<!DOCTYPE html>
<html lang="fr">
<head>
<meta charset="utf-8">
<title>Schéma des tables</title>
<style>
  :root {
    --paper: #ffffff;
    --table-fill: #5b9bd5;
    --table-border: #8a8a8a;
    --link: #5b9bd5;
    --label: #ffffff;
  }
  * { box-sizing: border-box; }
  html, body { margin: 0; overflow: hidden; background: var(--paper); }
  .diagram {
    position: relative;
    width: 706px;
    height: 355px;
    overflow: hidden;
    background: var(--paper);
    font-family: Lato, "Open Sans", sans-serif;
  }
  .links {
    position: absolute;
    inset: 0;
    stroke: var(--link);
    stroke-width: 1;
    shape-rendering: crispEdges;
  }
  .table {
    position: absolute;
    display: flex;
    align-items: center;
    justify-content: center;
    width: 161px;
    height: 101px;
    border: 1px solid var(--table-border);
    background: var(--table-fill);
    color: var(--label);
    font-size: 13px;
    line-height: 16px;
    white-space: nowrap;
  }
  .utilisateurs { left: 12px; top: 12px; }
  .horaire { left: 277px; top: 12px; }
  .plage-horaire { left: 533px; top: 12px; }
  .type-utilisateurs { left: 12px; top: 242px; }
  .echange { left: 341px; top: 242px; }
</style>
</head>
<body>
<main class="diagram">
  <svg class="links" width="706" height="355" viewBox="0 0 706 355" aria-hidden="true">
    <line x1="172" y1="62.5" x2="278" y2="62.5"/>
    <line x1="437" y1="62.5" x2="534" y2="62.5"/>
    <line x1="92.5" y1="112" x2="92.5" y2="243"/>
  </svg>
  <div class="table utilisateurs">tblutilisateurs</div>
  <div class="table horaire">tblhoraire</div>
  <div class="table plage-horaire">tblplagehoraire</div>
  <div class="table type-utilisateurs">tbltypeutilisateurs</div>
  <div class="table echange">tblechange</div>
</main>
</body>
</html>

☆ ☆ ☆

(What is expected): Nothing should be dropped. Retype each line above as it is.

(Written answer):
<!DOCTYPE html>
<html lang="fr">
<head>
<meta charset="utf-8">
<title>Schéma des tables</title>
<style>
  :root {
    --paper: #ffffff;
    --table-fill: #5b9bd5;
    --table-border: #8a8a8a;
    --link: #5b9bd5;
    --label: #ffffff;
  }
  * { box-sizing: border-box; }
  html, body { margin: 0; overflow: hidden; background: var(--paper); }
  .diagram {
    position: relative;
    width: 706px;
    height: 355px;
    overflow: hidden;
    background: var(--paper);
    font-family: Lato, "Open Sans", sans-serif;
  }
  .links {
    position: absolute;
    inset: 0;
    stroke: var(--link);
    stroke-width: 1;
    shape-rendering: crispEdges;
  }
  .table {
    position: absolute;
    display: flex;
    align-items: center;
    justify-content: center;
    width: 161px;
    height: 101px;
    border: 1px solid var(--table-border);
    background: var(--table-fill);
    color: var(--label);
    font-size: 13px;
    line-height: 16px;
    white-space: nowrap;
  }
  .utilisateurs { left: 12px; top: 12px; }
  .horaire { left: 277px; top: 12px; }
  .plage-horaire { left: 533px; top: 12px; }
  .type-utilisateurs { left: 12px; top: 242px; }
  .echange { left: 341px; top: 242px; }
</style>
</head>
<body>
<main class="diagram">
  <svg class="links" width="706" height="355" viewBox="0 0 706 355" aria-hidden="true">
    <line x1="172" y1="62.5" x2="278" y2="62.5"/>
    <line x1="437" y1="62.5" x2="534" y2="62.5"/>
    <line x1="92.5" y1="112" x2="92.5" y2="243"/>
  </svg>
  <div class="table utilisateurs">tblutilisateurs</div>
  <div class="table horaire">tblhoraire</div>
  <div class="table plage-horaire">tblplagehoraire</div>
  <div class="table type-utilisateurs">tbltypeutilisateurs</div>
  <div class="table echange">tblechange</div>
</main>
</body>
</html>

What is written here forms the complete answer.